Even a country with heterogeneous values has ample space for harmonious and welfare enhancing cooperation. This includes the provision of social services, which is a homogeneous enough product to unite the most heterogeneous value pluralists together in cooperation. As political scientist Bo Rothstein wrote of the Swedish welfare state, “its main architects sought a social policy based on the idea of ‘people’s insurance’ that would supply all citizens with basic resources without incurring the stigmatization associated with poor relief.” In turn, the people’s insurance enhanced social capital across Scandinavia by giving responsibilities of provision to civil society and voluntary associations.

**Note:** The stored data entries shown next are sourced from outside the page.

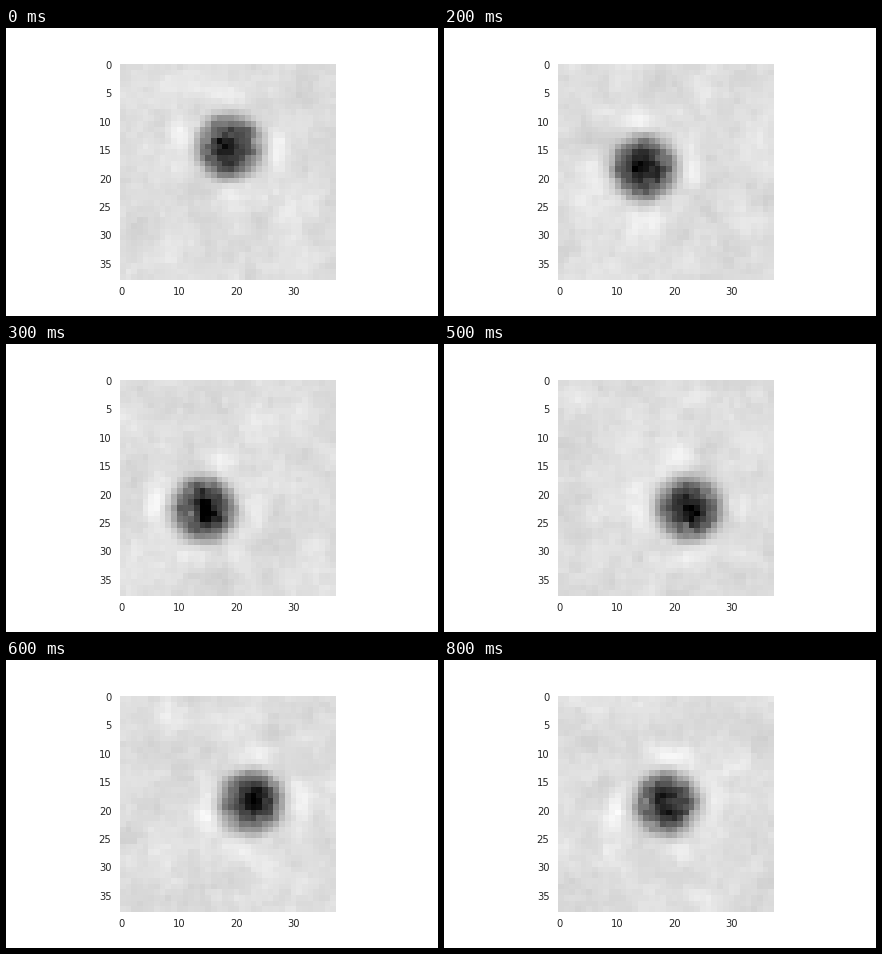
A matplotlib script that plays this animation: 432 px wide and 288 px high, repeating every 900 ms.

```python
import numpy as np
import matplotlib.pyplot as plt
from matplotlib.animation import FuncAnimation
from matplotlib.transforms import ScaledTranslation

N = 38
STEPS = 9
STEP_MS = 100
BACKGROUND = 221
ROWS, COLS = np.mgrid[0:N, 0:N].astype(float)


def cell_center(step):
    """Anticlockwise round a 3 x 3 grid from the top, then to its middle."""
    if step == STEPS - 1:
        return 18.5, 18.3
    angle = np.pi / 2 + step * np.pi / 4
    return 18.5 + 4.1 * np.round(np.cos(angle)), 18 - 4.1 * np.round(np.sin(angle))


def bump(x, y, sx, sy):
    return np.exp(-((COLS - x) / sx) ** 2 / 2 - ((ROWS - y) / sy) ** 2 / 2)


def disc(x, y, radius, soft=0.5):
    dist = np.hypot(COLS - x, ROWS - y)
    return 1 / (1 + np.exp((dist - radius) / soft))


def smooth_noise(rng, spread):
    d = np.arange(N)[:, None] - np.arange(N)[None, :]
    kernel = np.exp(-d ** 2 / (2 * spread ** 2))
    field = kernel @ rng.standard_normal((N, N)) @ kernel.T
    return (field - field.mean()) / field.std()


def patch(step):
    rng = np.random.default_rng(40 + step)
    x, y = cell_center(step)
    img = BACKGROUND + 4 * smooth_noise(rng, 1.8) + 3 * smooth_noise(rng, 0.6)

    # One light patch on each side of the cell
    for side in range(4):
        angle = side * np.pi / 2 + rng.normal(0, 0.15)
        px, py = x + 8.8 * np.cos(angle), y + 8.8 * np.sin(angle)
        sx, sy = (1.3, 2.4) if side % 2 == 0 else (2.2, 1.4)
        img += rng.uniform(14, 26) * bump(px, py, sx, sy)

    # Pale fringe, grey body and black core, each a little off centre
    fx, fy, kx, ky = rng.uniform(-0.5, 0.5, 4)
    body = disc(x, y, 5.1)
    img -= 48 * disc(x + fx, y + fy, 6.1)
    img -= body * (58 + 15 * smooth_noise(rng, 0.5))
    img -= 112 * bump(x + kx, y + ky, 2, 2.2)
    return np.clip(img, 0, 252)


plt.rcParams.update({"font.family": "DejaVu Sans", "font.size": 10})
fig = plt.figure(figsize=(6, 4), dpi=72, facecolor="white")
ax = fig.add_axes([113.4 / 432, 0.125, 0.5, 0.75])
shift = 0.6 * N / 216  # lines the image up with whole pixels
frames = [patch(i) for i in range(STEPS)]
image = ax.imshow(frames[0], cmap="gray", vmin=0, vmax=255,
                  interpolation="nearest", aspect="auto", clip_on=False,
                  extent=(-0.5 + shift, N - 0.5 + shift, N - 0.5, -0.5))
ax.set(xlim=(-0.5, N - 0.5), ylim=(N - 0.5, -0.5), yticks=range(0, 36, 5))
ticks = np.arange(0, 31, 10)
ax.set_xticks(15 + 1.007 * (ticks - 15), [str(t) for t in ticks])
ax.set_frame_on(False)
ax.tick_params(length=0, pad=7, labelcolor="0.15")
nudge = ScaledTranslation(-1 / 72, 1 / 72, fig.dpi_scale_trans)
for label in ax.get_yticklabels():
    label.set_va("center")
    label.set_transform(label.get_transform() + nudge)


def draw(step):
    image.set_data(frames[step])
    return [image]


anim = FuncAnimation(fig, draw, frames=STEPS, interval=STEP_MS,
                     repeat=True, repeat_delay=0, blit=False)
plt.show()
```
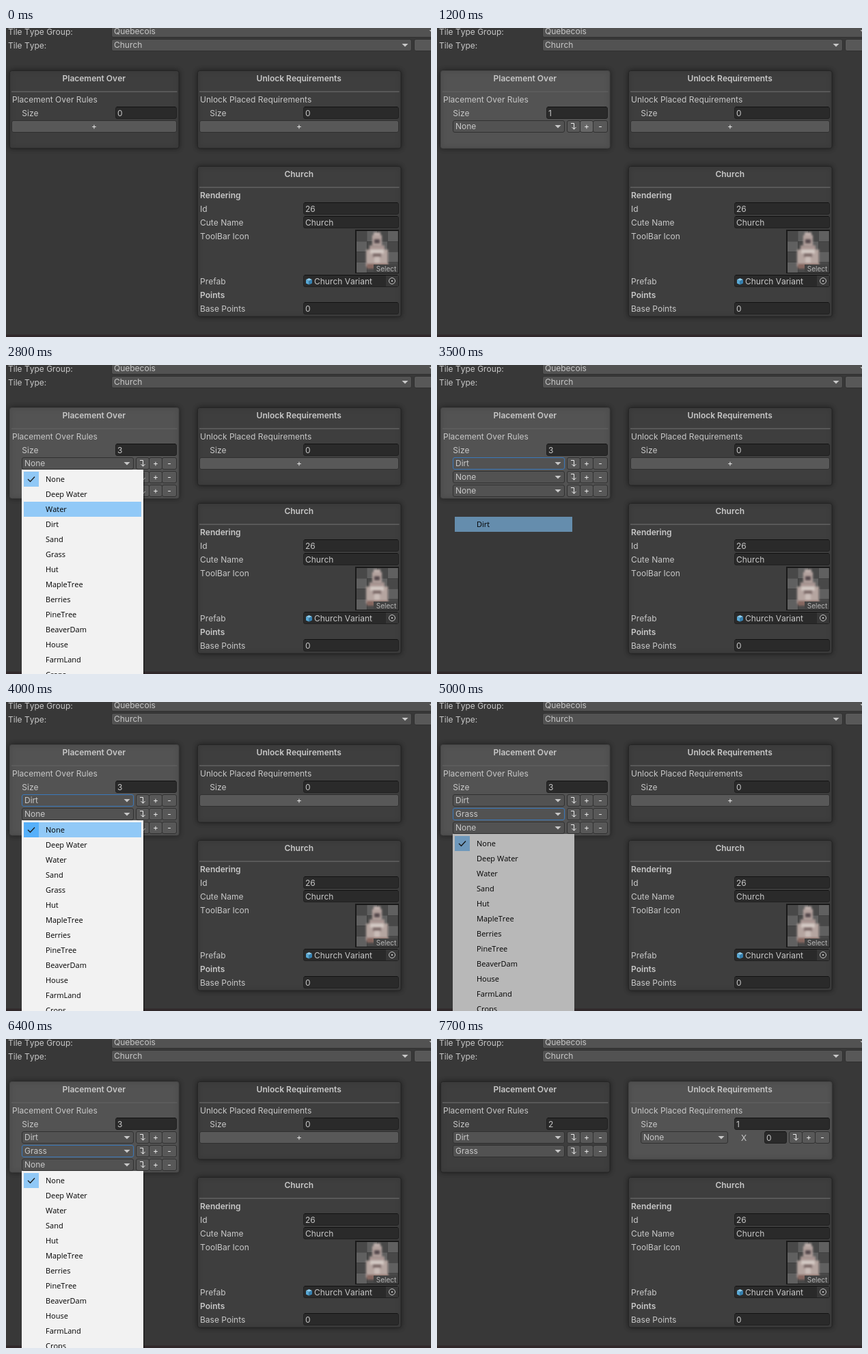
Recreate the animation shown at these times as an HTML page with a canvas. Size 622 by 452 pixels, loop 8 s.

```html
<!DOCTYPE html>
<html lang="en">
<head>
<meta charset="utf-8">
<title>Tile rule editor</title>
<style>
html, body { margin: 0; width: 100%; height: 100%; overflow: hidden; background: #383838; }
canvas { display: block; }
</style>
</head>
<body>
<canvas id="stage" width="622" height="452"></canvas>
<script>
const ctx = document.getElementById('stage').getContext('2d');
const LOOP = 8000;
const TILES = ['None', 'Deep Water', 'Water', 'Dirt', 'Sand', 'Grass', 'Hut', 'MapleTree', 'Berries',
  'PineTree', 'BeaverDam', 'House', 'FarmLand', 'Crops'];

// Each step overrides part of the state from its time on.
// hot: [button, row], menu: row of the open list, item: tile under the pointer,
// light: brightness of the list, closing: only the chosen item is left.
const STEPS = [
  [0, { rules: [], needs: 0, bottom: 176.5, active: '', hot: [], pressed: false, focus: -1, menu: -1, light: 1, item: '', closing: false }],
  [400, { hot: ['addRule'] }],
  [600, { rules: ['None'], active: 'rules', hot: [] }],
  [1100, { hot: ['move', 0] }],
  [1200, { hot: ['+', 0] }],
  [1400, { pressed: true }],
  [1500, { rules: ['None', 'None'], hot: [], pressed: false }],
  [1600, { hot: ['+', 0] }],
  [1700, { hot: [] }],
  [1900, { hot: ['-', 0] }],
  [2000, { hot: [] }],
  [2100, { hot: ['+', 0] }],
  [2300, { pressed: true }],
  [2400, { rules: ['None', 'None', 'None'], bottom: 195.5, hot: [], pressed: false }],
  [2600, { menu: 0, light: .76, item: 'None' }],
  [2700, { light: 1 }],
  [2800, { item: 'Water' }],
  [3200, { item: 'Dirt' }],
  [3500, { rules: ['Dirt', 'None', 'None'], focus: 0, closing: true, light: .7 }],
  [3600, { light: .5 }],
  [3700, { light: .3 }],
  [3800, { closing: false, menu: -1 }],
  [3900, { menu: 1, light: .76, item: 'None' }],
  [4000, { light: 1 }],
  [4100, { item: 'Water' }],
  [4200, { item: 'Grass' }],
  [4500, { rules: ['Dirt', 'Grass', 'None'], focus: 1, closing: true, light: .7 }],
  [4600, { light: .5 }],
  [4700, { light: .3 }],
  [4800, { closing: false, menu: -1 }],
  [5000, { menu: 2, light: .76, item: '' }],
  [5100, { light: 1 }],
  [5200, { item: 'Water' }],
  [5300, { item: 'MapleTree' }],
  [5400, { item: 'BeaverDam' }],
  [5500, { item: 'Crops' }],
  [5700, { item: '' }],
  [6200, { item: 'House' }],
  [6300, { item: 'Hut' }],
  [6400, { item: '' }],
  [6700, { menu: -1, focus: -1 }],
  [7000, { hot: ['-', 2] }],
  [7100, { rules: ['Dirt', 'Grass'], hot: [] }],
  [7400, { hot: ['addNeed'] }],
  [7600, { active: 'needs', pressed: true }],
  [7700, { needs: 1, hot: [], pressed: false }],
];

const stateAt = t => Object.assign({}, ...STEPS.filter(s => s[0] <= t).map(s => s[1]));

function rect(x, y, w, h, fill) {
  ctx.fillStyle = fill;
  ctx.fillRect(x, y, w, h);
}

function box(x, y, w, h, fill, border, radius = 2.5) {
  ctx.beginPath();
  ctx.roundRect(x + .5, y + .5, w - 1, h - 1, radius);
  ctx.fillStyle = fill;
  ctx.fill();
  ctx.lineWidth = 1;
  ctx.strokeStyle = border;
  ctx.stroke();
}

function text(s, x, y, { font = '12px Inter, sans-serif', color = '#c8c8c8', align = 'left' } = {}) {
  ctx.font = font;
  ctx.fontKerning = 'none';
  ctx.fillStyle = color;
  ctx.textAlign = align;
  ctx.fillText(s, x, y);
}

const heading = (s, x, y, align) => text(s, x, y, { font: '600 12px Inter, sans-serif', align });

function line(points, color, width = 1) {
  ctx.beginPath();
  points.forEach(([x, y]) => ctx.lineTo(x, y));
  ctx.strokeStyle = color;
  ctx.lineWidth = width;
  ctx.stroke();
}

function polygon(points, fill) {
  ctx.beginPath();
  points.forEach(([x, y]) => ctx.lineTo(x, y));
  ctx.fillStyle = fill;
  ctx.fill();
}

function field(x, y, w, value) {
  box(x, y, w, 18, '#2a2a2a', '#202020');
  rect(x + 2, y, w - 4, 1, '#121212');
  text(value, x + 3, y + 14);
}

function dropdown(x, y, w, value, focused) {
  box(x, y, w, 18, '#525252', focused ? '#3a79bb' : '#303030');
  text(value, x + 4, y + 13);
  const ax = x + w - 10;
  polygon([[ax - 4.5, y + 7], [ax + 4.5, y + 7], [ax, y + 11.5]], '#c8c8c8');
}

function button(x, y, w, label, s, name, row) {
  const hot = s.hot[0] === name && s.hot[1] === row;
  box(x, y, w, 18, hot ? (s.pressed ? '#46607c' : '#676767') : '#585858', '#303030');
  if (label) text(label, x + w / 2, y + 13, { align: 'center', color: '#eee' });
}

function rowButtons(x, y, s, row) {
  button(x, y, 20, '', s, 'move', row);
  line([[x + 6, y + 4.5], [x + 10.5, y + 4.5], [x + 10.5, y + 13]], '#eee');
  line([[x + 7.5, y + 10], [x + 10.5, y + 13.2], [x + 13.5, y + 10]], '#eee');
  button(x + 19, y, 20, '+', s, '+', row);
  button(x + 38, y, 22, '-', s, '-', row);
}

function panel(x, y, w, bottom, title, active) {
  ctx.save();
  ctx.shadowColor = 'rgba(0,0,0,.45)';
  ctx.shadowBlur = 7;
  box(x, y, w, bottom - y, active ? '#535353' : '#3e3e3e', active ? '#444' : '#252525', 3);
  ctx.restore();
  heading(title, x + w / 2 - .5, y + 16, 'center');
  rect(x + 3, y + 30.5, w - 6, 1.2, active ? '#626262' : '#6b6b6b');
}

function rulesPanel(s) {
  panel(5, 62, 248.5, s.bottom, 'Placement Over', s.active === 'rules');
  text('Placement Over Rules', 9, 109);
  text('Size', 23.3, 129);
  field(160, 115, 90, s.rules.length);
  if (!s.rules.length) button(8, 135, 242, '+', s, 'addRule');
  s.rules.forEach((rule, i) => {
    const y = 135 + i * 20;
    dropdown(23, y, 164, rule, s.focus === i);
    rowButtons(190, y, s, i);
  });
}

function needsPanel(s) {
  panel(280, 62, 298.5, 176.5, 'Unlock Requirements', s.active === 'needs');
  text('Unlock Placed Requirements', 284, 109);
  text('Size', 298.3, 129);
  field(435, 115, 140, s.needs);
  if (!s.needs) return button(283, 135, 292, '+', s, 'addNeed');
  dropdown(298, 135, 128, 'None');
  text('X', 445, 149);
  field(479, 135, 33, '0');
  rowButtons(515, 135, s, 9);
}

function thumbnail(x, y) {
  rect(x, y, 64, 64, '#191919');
  for (let i = 0; i < 16; i++) {
    const col = i % 4, row = i >> 2;
    rect(x + 2 + col * 15.2, y + 2 + row * 15.2, 15.2, 15.2, (col + row) % 2 ? '#606060' : '#484848');
  }
  ctx.save();
  ctx.filter = 'blur(1.4px)';
  rect(x + 27, y + 4, 10, 8, '#c0b2ae');
  rect(x + 25, y + 8, 14, 17, '#b3a29e');
  rect(x + 28, y + 14, 8, 6, '#55494c');
  rect(x + 21, y + 23, 22, 8, '#a99793');
  rect(x + 16, y + 29, 32, 25, '#b5a5a0');
  rect(x + 22, y + 29, 20, 6, '#d3c8c3');
  rect(x + 26, y + 35, 12, 5, '#7d6c6a');
  rect(x + 28, y + 40, 8, 9, '#cabdb8');
  rect(x + 17, y + 50, 31, 7, '#866760');
  ctx.restore();
  rect(x + 27, y + 51, 36, 12, '#424242');
  text('Select', x + 45.5, y + 61, { font: '10px Inter, sans-serif', align: 'center', color: '#b4b4b4' });
}

function tilePanel() {
  panel(280, 202, 298.5, 422.5, 'Church');
  heading('Rendering', 284, 249);
  text('Id', 284, 269);
  field(435, 255, 140, '26');
  text('Cute Name', 284, 289);
  field(435, 275, 140, 'Church');
  text('ToolBar Icon', 284, 309);
  thumbnail(511, 295);
  text('Prefab', 284, 375);
  field(435, 361, 140, '');
  rect(556, 362, 18, 16, '#373737');
  polygon([[439, 368], [443.5, 366], [448, 368], [443.5, 370]], '#8fcdec');
  polygon([[439, 368], [443.5, 370], [443.5, 375.5], [439, 373.5]], '#58a9d6');
  polygon([[448, 368], [443.5, 370], [443.5, 375.5], [448, 373.5]], '#3580b0');
  text('Church Variant', 451, 375);
  ctx.beginPath();
  ctx.arc(565, 370, 4.5, 0, 7);
  ctx.lineWidth = 1;
  ctx.strokeStyle = '#c4c4c4';
  ctx.stroke();
  rect(564, 369, 2, 2, '#c4c4c4');
  heading('Points', 284, 395);
  text('Base Points', 284, 415);
  field(435, 401, 140, '0');
}

function header() {
  text('Tile Type Group:', 3, 10);
  dropdown(154, -4, 480, '');
  text('Quebecois', 158, 9);
  text('Tile Type:', 3, 30);
  dropdown(154, 16, 440, 'Church');
  box(597, 16, 40, 18, '#585858', '#303030');
  rect(0, 448.5, 622, 4, '#30282a');
}

function menu(s) {
  if (s.menu < 0) return;
  const top = 153 + 20 * s.menu;
  const items = TILES.filter(tile => !s.rules.slice(0, s.menu).includes(tile));
  const label = { font: '11px "Open Sans", sans-serif', color: '#000' };
  const shade = `rgba(0,0,0,${1 - s.light})`;
  if (!s.closing) {
    if (s.light === 1) rect(201, top + 4, 2, 452, 'rgba(0,0,0,.3)');
    rect(23, top, 178, 452, '#f2f2f2');
  }
  items.forEach((tile, i) => {
    const y = top + 3 + i * 22, hovered = tile === s.item;
    if (s.closing && !hovered) return;
    if (hovered) rect(26, y, 172, 22, '#91c9f7');
    if (!i) {
      rect(26, y, 22, 22, hovered ? '#56b0fa' : '#90c8f6');
      line([[32, y + 11], [35.5, y + 14.5], [42, y + 7.5]], '#1a1a1a', 1.3);
    }
    text(tile, 58, y + 15, label);
    if (s.closing) rect(26, y, 172, 22, shade);
  });
  if (!s.closing) rect(23, top, 178, 452, shade);
}

function frame(now) {
  const s = stateAt(now % LOOP);
  rect(0, 0, 622, 452, '#383838');
  header();
  rulesPanel(s);
  needsPanel(s);
  tilePanel();
  menu(s);
  requestAnimationFrame(frame);
}
requestAnimationFrame(frame);
</script>
</body>
</html>
```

It is of course true that before social insurance swept the modern world private forms of charity and mutual aid filled the gap. But we must never forget that social capital in this era was built on sacrifice and stigma, which put massive epistemic burdens on collective action, and oriented opposing communities in conflict. In contrast, modern forms of social capital are secured without sacrificing freedom of conscience or value plurality. It is in this spirit that Kant defined human dignity as the moral self-constitution of autonomous subjects. Sadly, that the US is such an exception to the rule betrays the cynicism of its political order, and leaves the average citizen poorer and less dignified for it.